- _Task item_: If a line in the entries below holds the string "serif", copy it.

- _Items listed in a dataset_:
----

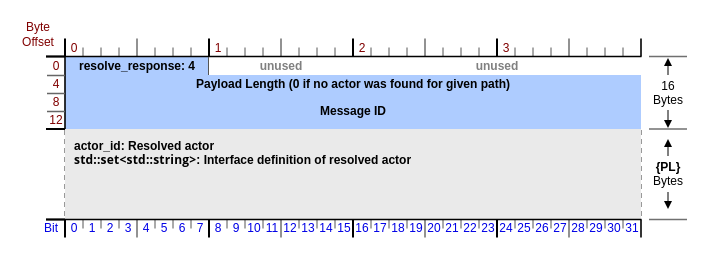
<!DOCTYPE html>
<html lang="en">
<head>
<meta charset="utf-8">
<title>Message layout: resolve_response</title>
<style>
:root { --header: #aeccff; --payload: #eaeaea; --offset: #800000; --bit: #0000e6; --unused: #808080; --ink: #000; --rule: #707070; }
* { box-sizing: border-box; margin: 0; padding: 0; }
html, body { width: 707px; height: 259px; overflow: hidden; background: #fff; }
body { position: relative; font: 12px/14px "Liberation Sans", Arial, sans-serif; color: var(--ink); }
.axis-title { position: absolute; left: 18px; top: 20px; width: 40px; text-align: center; line-height: 15px; color: var(--offset); }
.byte-scale { position: absolute; left: 65px; top: 39px; display: grid; grid-template-columns: repeat(4, 144px); line-height: 18px; color: var(--offset); }
.byte-scale span { width: 18px; text-align: center; }
.offsets { position: absolute; left: 47px; top: 57px; width: 18px; display: grid; grid-template-rows: repeat(4, 18px); line-height: 18px; text-align: center; color: var(--offset); }
.message { position: absolute; left: 65px; top: 57px; width: 576px; font-weight: bold; }
.fields { display: grid; grid-template-columns: repeat(4, 144px); grid-template-rows: 18px 18px 36px; line-height: 18px; text-align: center; }
.field { background: var(--header); }
.wide { grid-column: 1 / -1; }
.message-id { line-height: 36px; }
.unused { color: var(--unused); }
.unused.rest { grid-column: 3 / 5; }
.payload { height: 90px; padding: 10px 9px; background: var(--payload); white-space: nowrap; }
.type { font: bold 12px/14px "Open Sans", "Noto Sans", sans-serif; letter-spacing: .2px; }
.bit-title { position: absolute; left: 44px; top: 219px; line-height: 18px; color: var(--bit); }
.bit-scale { position: absolute; left: 65px; top: 219px; display: grid; grid-template-columns: repeat(32, 18px); line-height: 18px; text-align: center; color: var(--bit); }
.size { position: absolute; left: 649px; width: 38px; text-align: center; }
.size.header-size { top: 79px; }
.size.payload-size { top: 160px; }
.lines { position: absolute; left: 0; top: 0; }
</style>
</head>
<body>
<p class="axis-title">Byte<br>Offset</p>
<div class="byte-scale"><span>0</span><span>1</span><span>2</span><span>3</span></div>
<div class="offsets"><span>0</span><span>4</span><span>8</span><span>12</span></div>

<main class="message">
  <div class="fields">
    <div class="field">resolve_response: 4</div>
    <div class="unused">unused</div>
    <div class="unused rest">unused</div>
    <div class="field wide">Payload Length (0 if no actor was found for given path)</div>
    <div class="field wide message-id">Message ID</div>
  </div>
  <div class="payload">
    <p>actor_id: Resolved actor</p>
    <p><span class="type">std::set&lt;std::string&gt;</span>: Interface definition of resolved actor</p>
  </div>
</main>

<p class="bit-title">Bit</p>
<div class="bit-scale"><span>0</span><span>1</span><span>2</span><span>3</span><span>4</span><span>5</span><span>6</span><span>7</span><span>8</span><span>9</span><span>10</span><span>11</span><span>12</span><span>13</span><span>14</span><span>15</span><span>16</span><span>17</span><span>18</span><span>19</span><span>20</span><span>21</span><span>22</span><span>23</span><span>24</span><span>25</span><span>26</span><span>27</span><span>28</span><span>29</span><span>30</span><span>31</span></div>

<p class="size header-size">16<br>Bytes</p>
<p class="size payload-size"><b>{PL}</b><br>Bytes</p>

<svg class="lines" width="707" height="259" viewBox="0 0 707 259" aria-hidden="true">
  <defs>
    <g id="byte-ticks" fill="none">
      <path d="M18 0v9M36 0v9M54 0v9M90 0v9M108 0v9M126 0v9" stroke="#555"/>
      <path d="M72 0v18" stroke="#777" stroke-width="1.6"/>
      <path d="M0 0v18" stroke="#000" stroke-width="2"/>
    </g>
    <g id="ruler">
      <use href="#byte-ticks"/>
      <use href="#byte-ticks" x="144"/>
      <use href="#byte-ticks" x="288"/>
      <use href="#byte-ticks" x="432"/>
      <path d="M576 0v18" stroke="#000" stroke-width="1.6"/>
    </g>
    <path id="arrowhead" d="M0 0l4 8h-8z"/>
  </defs>
  <use href="#ruler" transform="translate(65 56.5) scale(1 -1)"/>
  <use href="#ruler" transform="translate(65 219.5)"/>
  <g fill="none" stroke="#000">
    <path d="M46 56.5H641.5" stroke-width="1.4"/>
    <path d="M46 219.5H641.5" stroke-width="1.4"/>
    <path d="M46 219.5H65M46 56.5H65M46 129H65" stroke-width="2"/>
    <path d="M65 56V129" stroke-width="1.6"/>
    <path d="M208.5 57V75" stroke="#555"/>
    <path d="M47 75.5H65M47 93.5H65M47 111.5H65" stroke="#666" stroke-width="1.4"/>
    <path d="M64.5 130V219M641.5 130V219" stroke="#999" stroke-dasharray="5 4"/>
    <path d="M649 56.5H687M649 129H687M649 219.5H687" stroke="#707070" stroke-width="1.5"/>
    <path d="M668 64V75M668 110V121M668 145V156M668 192V203"/>
  </g>
  <use href="#arrowhead" x="668" y="58"/>
  <use href="#arrowhead" transform="translate(668 128) scale(1 -1)"/>
  <use href="#arrowhead" x="668" y="139"/>
  <use href="#arrowhead" transform="translate(668 209) scale(1 -1)"/>
</svg>
</body>
</html>
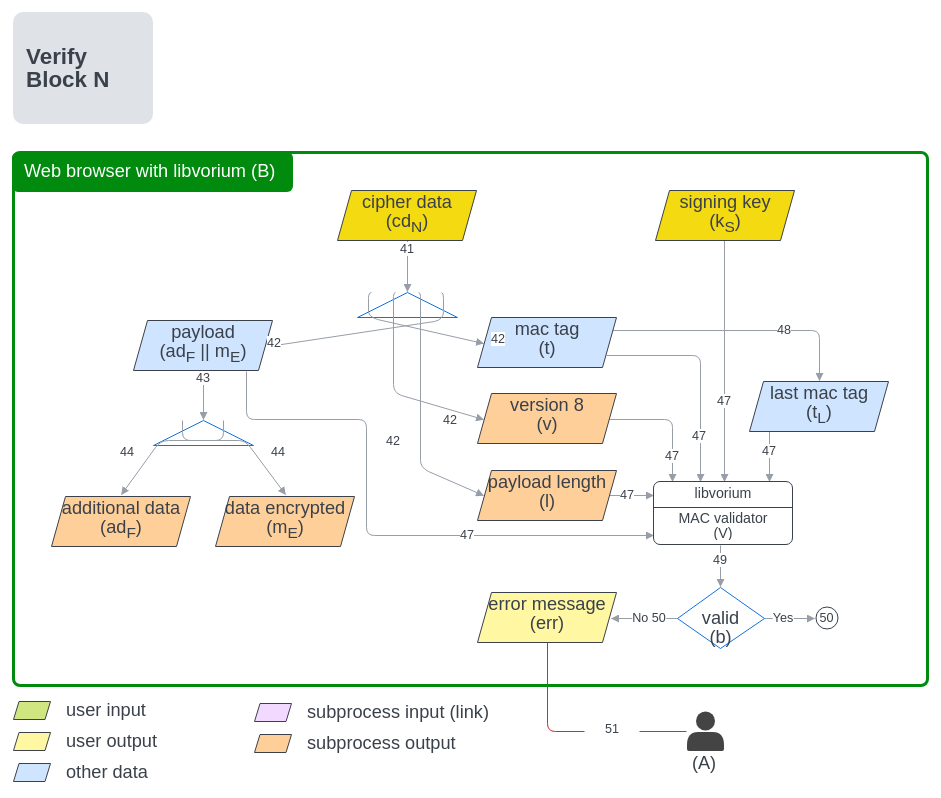
<!DOCTYPE html>
<html lang="en">
<head>
<meta charset="utf-8">
<title>Verify Block N</title>
<style>
:root {
  --ink: #3a414a;
  --edge: #979ea8;
  --outline: #3a414a;
  --green: #008a0e;
  --blue: #1071e5;
  --alert: #d3273a;
  --key: #f4da10;
  --user-input: #cfe681;
  --user-output: #fff7a1;
  --other: #cfe4ff;
  --sub-input: #f2d9ff;
  --sub-output: #ffcf99;
}
* { box-sizing: border-box; margin: 0; padding: 0; }
html, body { overflow: hidden; }
body {
  position: relative;
  width: 941px;
  height: 798px;
  background: #fff;
  color: var(--ink);
  font: 18.2px/19px "Liberation Sans", Arial, sans-serif;
}
.title {
  position: absolute;
  left: 13px; top: 12px;
  width: 140px; height: 112px;
  padding: 33px 13px;
  border-radius: 10px;
  background: #dfe3e8;
  font-size: 22.4px;
  line-height: 23px;
}
.frame {
  position: absolute;
  left: 12px; top: 151px;
  width: 917px; height: 536px;
  border: 3px solid var(--green);
  border-radius: 8px;
}
.frame h2 {
  position: absolute;
  left: -3px; top: -2px;
  width: 281px; height: 40px;
  padding-left: 12px;
  border-radius: 6px;
  background: var(--green);
  color: #fff;
  font-size: 18.2px;
  font-weight: 400;
  line-height: 39px;
  white-space: nowrap;
}
.edges { position: absolute; left: 0; top: 0; }
.edges path { fill: none; stroke: var(--edge); }
.edges .to { marker-end: url(#arrow); }
.edges .alert { stroke: var(--alert); }
.edges .shape { fill: #fff; stroke: var(--blue); }
.edges .open { fill: none; stroke: var(--blue); }
.edges .person { fill: #444; stroke: none; }
.defs { position: absolute; width: 0; height: 0; }

.node {
  position: absolute;
  left: var(--x); top: var(--y);
  width: 140px; height: 51px;
  padding-top: 3px;
  text-align: center;
  white-space: nowrap;
  display: flex;
  flex-direction: column;
  align-items: center;
}
.node svg { position: absolute; left: 0; top: 0; fill: var(--fill); stroke: var(--outline); }
.node span { position: relative; }
sub { font-size: 15.5px; line-height: 0; vertical-align: -5px; }
.key { --fill: var(--key); }
.user-input { --fill: var(--user-input); }
.user-output { --fill: var(--user-output); }
.other { --fill: var(--other); }
.sub-input { --fill: var(--sub-input); }
.sub-output { --fill: var(--sub-output); }

.validator {
  position: absolute;
  left: 653px; top: 481px;
  width: 140px; height: 64px;
  border: 1px solid var(--outline);
  border-radius: 7px;
  background: #fff;
  font-size: 14.2px;
  text-align: center;
}
.validator h3 {
  height: 26px;
  border-bottom: 1px solid var(--outline);
  font-size: 14.2px;
  font-weight: 400;
  line-height: 23px;
}
.validator p { height: 32px; padding-top: 3px; line-height: 15px; overflow: hidden; }

.decision, .actor { position: absolute; text-align: center; }
.decision { left: 677px; top: 609px; width: 87px; }
.actor { left: 674px; top: 754px; width: 60px; }

.tag {
  position: absolute;
  left: var(--x); top: var(--y);
  transform: translate(-50%, -50%);
  background: #fff;
  font-size: 12.6px;
  line-height: 14px;
  white-space: nowrap;
}
.tag.end { display: grid; place-items: center; width: 23px; height: 23px; border: 1px solid var(--outline); border-radius: 50%; }

.legend { position: absolute; display: grid; list-style: none; }
.legend.left { left: 13px; top: 695px; grid-template-rows: 31px 30px 33px; }
.legend.right { left: 254px; top: 697px; grid-template-rows: 31px 30px; }
.legend li { display: flex; align-items: center; gap: 15px; white-space: nowrap; }
.legend svg { fill: var(--fill); stroke: var(--outline); }
</style>
</head>
<body>
<svg class="defs" aria-hidden="true">
  <defs>
    <polygon id="slant" points="14.5,.5 139.5,.5 125.5,50.5 .5,50.5" stroke-linejoin="round"/>
    <polygon id="swatch" points="6,.5 37.5,.5 32,18.5 .5,18.5" stroke-linejoin="round"/>
    <marker id="arrow" viewBox="0 0 8 8" refX="7.5" refY="4" markerWidth="8" markerHeight="8" orient="auto">
      <polygon points="0,0 8,4 0,8" fill="#979ea8"/>
    </marker>
  </defs>
</svg>

<h1 class="title">Verify<br>Block N</h1>

<section class="frame"><h2>Web browser with libvorium (B)</h2></section>

<svg class="edges" width="941" height="798" aria-hidden="true">
  <g transform="translate(.5 .5)">
    <polygon class="shape" points="357,317 457,317 407,292"/>
    <polygon class="shape" points="153,445 253,445 203,420"/>
    <path class="to" d="M407 240V291"/>
    <path class="to" d="M371 292Q368 292 368 298V311Q368 316 377 319L483 343"/>
    <path d="M441 292Q443 292 443 298V311Q443 319 434 321L268 346"/>
    <path class="to" d="M395 292Q393 292 393 296V384Q393 392 401 395L483 419"/>
    <path class="to" d="M418 292Q420 292 420 296V460Q420 467 428 471L483 495"/>
    <path class="to" d="M203 370V419"/>
    <path class="to" d="M223 420V432Q223 440 215 440H168Q160 440 155 447L121 494"/>
    <path class="to" d="M182 420V432Q182 440 190 440H238Q245 440 250 447L285 494"/>
    <path class="to" d="M246 371V411Q246 419 254 419H358Q366 419 366 427V527Q366 535 374 535H653"/>
    <path class="to" d="M612 330H811Q819 330 819 338V380"/>
    <path class="to" d="M606 355H692Q700 355 700 363V481"/>
    <path class="to" d="M724 240V481"/>
    <path class="to" d="M769 431V481"/>
    <path class="to" d="M609 419H664Q672 419 672 427V481"/>
    <path class="to" d="M609 495H653"/>
    <path class="to" d="M720 545V586"/>
    <path class="to" d="M677 618H611"/>
    <path class="to" d="M764 618H814"/>
    <path class="alert" d="M547 642V723Q547 731 555 731H584M639 731H686"/>
    <polygon class="open" points="677,618 720,587 764,618 720,648"/>
  </g>
  <circle class="person" cx="705.5" cy="721" r="9.5"/>
  <path class="person" d="M687 749V745C687 736 691 732 698 732H713C720 732 724 736 724 745V749Q724 751 722 751H689Q687 751 687 749Z"/>
</svg>

<div class="node key" style="--x:337px;--y:190px"><svg width="140" height="51"><use href="#slant"/></svg><span>cipher data</span><span>(cd<sub>N</sub>)</span></div>
<div class="node key" style="--x:655px;--y:190px"><svg width="140" height="51"><use href="#slant"/></svg><span>signing key</span><span>(k<sub>S</sub>)</span></div>
<div class="node other" style="--x:133px;--y:320px"><svg width="140" height="51"><use href="#slant"/></svg><span>payload</span><span>(ad<sub>F</sub> || m<sub>E</sub>)</span></div>
<div class="node other" style="--x:477px;--y:317px"><svg width="140" height="51"><use href="#slant"/></svg><span>mac tag</span><span>(t)</span></div>
<div class="node other" style="--x:749px;--y:381px"><svg width="140" height="51"><use href="#slant"/></svg><span>last mac tag</span><span>(t<sub>L</sub>)</span></div>
<div class="node sub-output" style="--x:477px;--y:393px"><svg width="140" height="51"><use href="#slant"/></svg><span>version 8</span><span>(v)</span></div>
<div class="node sub-output" style="--x:477px;--y:470px"><svg width="140" height="51"><use href="#slant"/></svg><span>payload length</span><span>(l)</span></div>
<div class="node sub-output" style="--x:51px;--y:496px"><svg width="140" height="51"><use href="#slant"/></svg><span>additional data</span><span>(ad<sub>F</sub>)</span></div>
<div class="node sub-output" style="--x:215px;--y:496px"><svg width="140" height="51"><use href="#slant"/></svg><span>data encrypted</span><span>(m<sub>E</sub>)</span></div>
<div class="node user-output" style="--x:477px;--y:592px"><svg width="140" height="51"><use href="#slant"/></svg><span>error message</span><span>(err)</span></div>

<div class="validator"><h3>libvorium</h3><p>MAC validator<br>(V)</p></div>
<p class="decision">valid<br>(b)</p>
<p class="actor">(A)</p>

<span class="tag" style="--x:407px;--y:249px">41</span>
<span class="tag" style="--x:274px;--y:343px">42</span>
<span class="tag" style="--x:498px;--y:339px">42</span>
<span class="tag" style="--x:450px;--y:420px">42</span>
<span class="tag" style="--x:393px;--y:441px">42</span>
<span class="tag" style="--x:203px;--y:378px">43</span>
<span class="tag" style="--x:127px;--y:452px">44</span>
<span class="tag" style="--x:278px;--y:452px">44</span>
<span class="tag" style="--x:724px;--y:401px">47</span>
<span class="tag" style="--x:699px;--y:436px">47</span>
<span class="tag" style="--x:672px;--y:456px">47</span>
<span class="tag" style="--x:769px;--y:451px">47</span>
<span class="tag" style="--x:627px;--y:495px">47</span>
<span class="tag" style="--x:467px;--y:535px">47</span>
<span class="tag" style="--x:784px;--y:330px">48</span>
<span class="tag" style="--x:720px;--y:560px">49</span>
<span class="tag" style="--x:649px;--y:618px">No 50</span>
<span class="tag" style="--x:783px;--y:618px">Yes</span>
<span class="tag end" style="--x:826.5px;--y:617.5px">50</span>
<span class="tag" style="--x:612px;--y:729px">51</span>

<ul class="legend left">
  <li class="user-input"><svg width="38" height="19"><use href="#swatch"/></svg>user input</li>
  <li class="user-output"><svg width="38" height="19"><use href="#swatch"/></svg>user output</li>
  <li class="other"><svg width="38" height="19"><use href="#swatch"/></svg>other data</li>
</ul>
<ul class="legend right">
  <li class="sub-input"><svg width="38" height="19"><use href="#swatch"/></svg>subprocess input (link)</li>
  <li class="sub-output"><svg width="38" height="19"><use href="#swatch"/></svg>subprocess output</li>
</ul>
</body>
</html>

----

- _Task result_:
body { position: relative; font: 12px/14px "Liberation Sans", Arial, sans-serif; color: var(--ink); }
.type { font: bold 12px/14px "Open Sans", "Noto Sans", sans-serif; letter-spacing: .2px; }
  font: 18.2px/19px "Liberation Sans", Arial, sans-serif;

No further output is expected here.